=== Given records ===

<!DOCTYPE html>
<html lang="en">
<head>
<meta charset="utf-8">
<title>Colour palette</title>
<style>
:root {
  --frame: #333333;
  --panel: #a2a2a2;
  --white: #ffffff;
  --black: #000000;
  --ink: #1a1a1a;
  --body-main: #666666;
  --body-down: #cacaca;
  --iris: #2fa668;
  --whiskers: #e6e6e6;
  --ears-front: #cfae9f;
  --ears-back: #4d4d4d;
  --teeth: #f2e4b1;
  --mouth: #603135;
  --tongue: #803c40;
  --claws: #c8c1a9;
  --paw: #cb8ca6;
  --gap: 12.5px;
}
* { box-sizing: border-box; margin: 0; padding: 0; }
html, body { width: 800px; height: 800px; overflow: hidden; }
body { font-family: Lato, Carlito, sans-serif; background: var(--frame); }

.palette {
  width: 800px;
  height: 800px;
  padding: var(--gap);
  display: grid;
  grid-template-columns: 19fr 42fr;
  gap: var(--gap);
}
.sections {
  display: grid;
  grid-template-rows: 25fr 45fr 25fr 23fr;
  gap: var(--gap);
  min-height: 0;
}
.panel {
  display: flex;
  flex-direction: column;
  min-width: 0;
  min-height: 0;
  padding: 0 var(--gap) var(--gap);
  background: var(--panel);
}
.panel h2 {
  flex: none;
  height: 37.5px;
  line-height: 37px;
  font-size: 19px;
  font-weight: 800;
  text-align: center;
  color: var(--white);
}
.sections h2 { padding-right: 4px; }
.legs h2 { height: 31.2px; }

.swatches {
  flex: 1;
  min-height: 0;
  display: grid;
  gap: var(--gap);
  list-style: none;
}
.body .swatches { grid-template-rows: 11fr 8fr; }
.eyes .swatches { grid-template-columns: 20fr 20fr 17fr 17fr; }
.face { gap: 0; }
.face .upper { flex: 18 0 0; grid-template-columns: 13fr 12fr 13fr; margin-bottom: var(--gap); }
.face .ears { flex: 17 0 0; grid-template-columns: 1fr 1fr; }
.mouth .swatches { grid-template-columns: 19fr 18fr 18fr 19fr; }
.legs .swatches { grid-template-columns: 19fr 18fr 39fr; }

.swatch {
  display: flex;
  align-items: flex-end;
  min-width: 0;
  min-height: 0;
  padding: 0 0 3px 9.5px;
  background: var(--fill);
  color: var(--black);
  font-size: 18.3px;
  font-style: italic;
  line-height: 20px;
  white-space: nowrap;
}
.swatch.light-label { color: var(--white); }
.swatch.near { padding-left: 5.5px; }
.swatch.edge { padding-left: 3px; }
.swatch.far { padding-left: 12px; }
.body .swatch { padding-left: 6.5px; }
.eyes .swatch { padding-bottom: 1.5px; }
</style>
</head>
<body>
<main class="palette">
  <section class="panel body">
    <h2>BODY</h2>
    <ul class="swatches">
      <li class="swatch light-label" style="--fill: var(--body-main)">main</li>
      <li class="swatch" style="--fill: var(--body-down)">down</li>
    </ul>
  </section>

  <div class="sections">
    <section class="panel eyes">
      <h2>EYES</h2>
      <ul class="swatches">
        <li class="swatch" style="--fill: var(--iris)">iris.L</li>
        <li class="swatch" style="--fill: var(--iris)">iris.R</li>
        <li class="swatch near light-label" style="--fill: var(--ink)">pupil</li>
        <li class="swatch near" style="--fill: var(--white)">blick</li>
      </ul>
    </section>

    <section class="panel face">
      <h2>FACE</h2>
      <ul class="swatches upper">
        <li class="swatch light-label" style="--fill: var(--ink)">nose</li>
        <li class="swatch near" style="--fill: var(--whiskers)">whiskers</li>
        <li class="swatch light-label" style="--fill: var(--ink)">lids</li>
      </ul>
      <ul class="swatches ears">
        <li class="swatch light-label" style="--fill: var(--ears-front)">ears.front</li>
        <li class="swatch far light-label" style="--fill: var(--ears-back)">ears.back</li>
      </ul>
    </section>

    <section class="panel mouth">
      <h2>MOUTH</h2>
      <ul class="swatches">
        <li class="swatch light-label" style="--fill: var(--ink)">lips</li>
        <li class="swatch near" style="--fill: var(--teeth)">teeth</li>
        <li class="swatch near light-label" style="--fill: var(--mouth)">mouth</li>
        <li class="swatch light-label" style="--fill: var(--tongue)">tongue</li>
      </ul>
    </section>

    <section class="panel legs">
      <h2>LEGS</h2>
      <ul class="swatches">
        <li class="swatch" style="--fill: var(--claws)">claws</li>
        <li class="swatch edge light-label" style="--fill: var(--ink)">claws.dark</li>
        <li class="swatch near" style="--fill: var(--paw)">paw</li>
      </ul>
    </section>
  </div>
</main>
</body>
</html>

===

_What you need to do_:
In full and verbatim, repeat the records given above.

_Solution for this task_:
<!DOCTYPE html>
<html lang="en">
<head>
<meta charset="utf-8">
<title>Colour palette</title>
<style>
:root {
  --frame: #333333;
  --panel: #a2a2a2;
  --white: #ffffff;
  --black: #000000;
  --ink: #1a1a1a;
  --body-main: #666666;
  --body-down: #cacaca;
  --iris: #2fa668;
  --whiskers: #e6e6e6;
  --ears-front: #cfae9f;
  --ears-back: #4d4d4d;
  --teeth: #f2e4b1;
  --mouth: #603135;
  --tongue: #803c40;
  --claws: #c8c1a9;
  --paw: #cb8ca6;
  --gap: 12.5px;
}
* { box-sizing: border-box; margin: 0; padding: 0; }
html, body { width: 800px; height: 800px; overflow: hidden; }
body { font-family: Lato, Carlito, sans-serif; background: var(--frame); }

.palette {
  width: 800px;
  height: 800px;
  padding: var(--gap);
  display: grid;
  grid-template-columns: 19fr 42fr;
  gap: var(--gap);
}
.sections {
  display: grid;
  grid-template-rows: 25fr 45fr 25fr 23fr;
  gap: var(--gap);
  min-height: 0;
}
.panel {
  display: flex;
  flex-direction: column;
  min-width: 0;
  min-height: 0;
  padding: 0 var(--gap) var(--gap);
  background: var(--panel);
}
.panel h2 {
  flex: none;
  height: 37.5px;
  line-height: 37px;
  font-size: 19px;
  font-weight: 800;
  text-align: center;
  color: var(--white);
}
.sections h2 { padding-right: 4px; }
.legs h2 { height: 31.2px; }

.swatches {
  flex: 1;
  min-height: 0;
  display: grid;
  gap: var(--gap);
  list-style: none;
}
.body .swatches { grid-template-rows: 11fr 8fr; }
.eyes .swatches { grid-template-columns: 20fr 20fr 17fr 17fr; }
.face { gap: 0; }
.face .upper { flex: 18 0 0; grid-template-columns: 13fr 12fr 13fr; margin-bottom: var(--gap); }
.face .ears { flex: 17 0 0; grid-template-columns: 1fr 1fr; }
.mouth .swatches { grid-template-columns: 19fr 18fr 18fr 19fr; }
.legs .swatches { grid-template-columns: 19fr 18fr 39fr; }

.swatch {
  display: flex;
  align-items: flex-end;
  min-width: 0;
  min-height: 0;
  padding: 0 0 3px 9.5px;
  background: var(--fill);
  color: var(--black);
  font-size: 18.3px;
  font-style: italic;
  line-height: 20px;
  white-space: nowrap;
}
.swatch.light-label { color: var(--white); }
.swatch.near { padding-left: 5.5px; }
.swatch.edge { padding-left: 3px; }
.swatch.far { padding-left: 12px; }
.body .swatch { padding-left: 6.5px; }
.eyes .swatch { padding-bottom: 1.5px; }
</style>
</head>
<body>
<main class="palette">
  <section class="panel body">
    <h2>BODY</h2>
    <ul class="swatches">
      <li class="swatch light-label" style="--fill: var(--body-main)">main</li>
      <li class="swatch" style="--fill: var(--body-down)">down</li>
    </ul>
  </section>

  <div class="sections">
    <section class="panel eyes">
      <h2>EYES</h2>
      <ul class="swatches">
        <li class="swatch" style="--fill: var(--iris)">iris.L</li>
        <li class="swatch" style="--fill: var(--iris)">iris.R</li>
        <li class="swatch near light-label" style="--fill: var(--ink)">pupil</li>
        <li class="swatch near" style="--fill: var(--white)">blick</li>
      </ul>
    </section>

    <section class="panel face">
      <h2>FACE</h2>
      <ul class="swatches upper">
        <li class="swatch light-label" style="--fill: var(--ink)">nose</li>
        <li class="swatch near" style="--fill: var(--whiskers)">whiskers</li>
        <li class="swatch light-label" style="--fill: var(--ink)">lids</li>
      </ul>
      <ul class="swatches ears">
        <li class="swatch light-label" style="--fill: var(--ears-front)">ears.front</li>
        <li class="swatch far light-label" style="--fill: var(--ears-back)">ears.back</li>
      </ul>
    </section>

    <section class="panel mouth">
      <h2>MOUTH</h2>
      <ul class="swatches">
        <li class="swatch light-label" style="--fill: var(--ink)">lips</li>
        <li class="swatch near" style="--fill: var(--teeth)">teeth</li>
        <li class="swatch near light-label" style="--fill: var(--mouth)">mouth</li>
        <li class="swatch light-label" style="--fill: var(--tongue)">tongue</li>
      </ul>
    </section>

    <section class="panel legs">
      <h2>LEGS</h2>
      <ul class="swatches">
        <li class="swatch" style="--fill: var(--claws)">claws</li>
        <li class="swatch edge light-label" style="--fill: var(--ink)">claws.dark</li>
        <li class="swatch near" style="--fill: var(--paw)">paw</li>
      </ul>
    </section>
  </div>
</main>
</body>
</html>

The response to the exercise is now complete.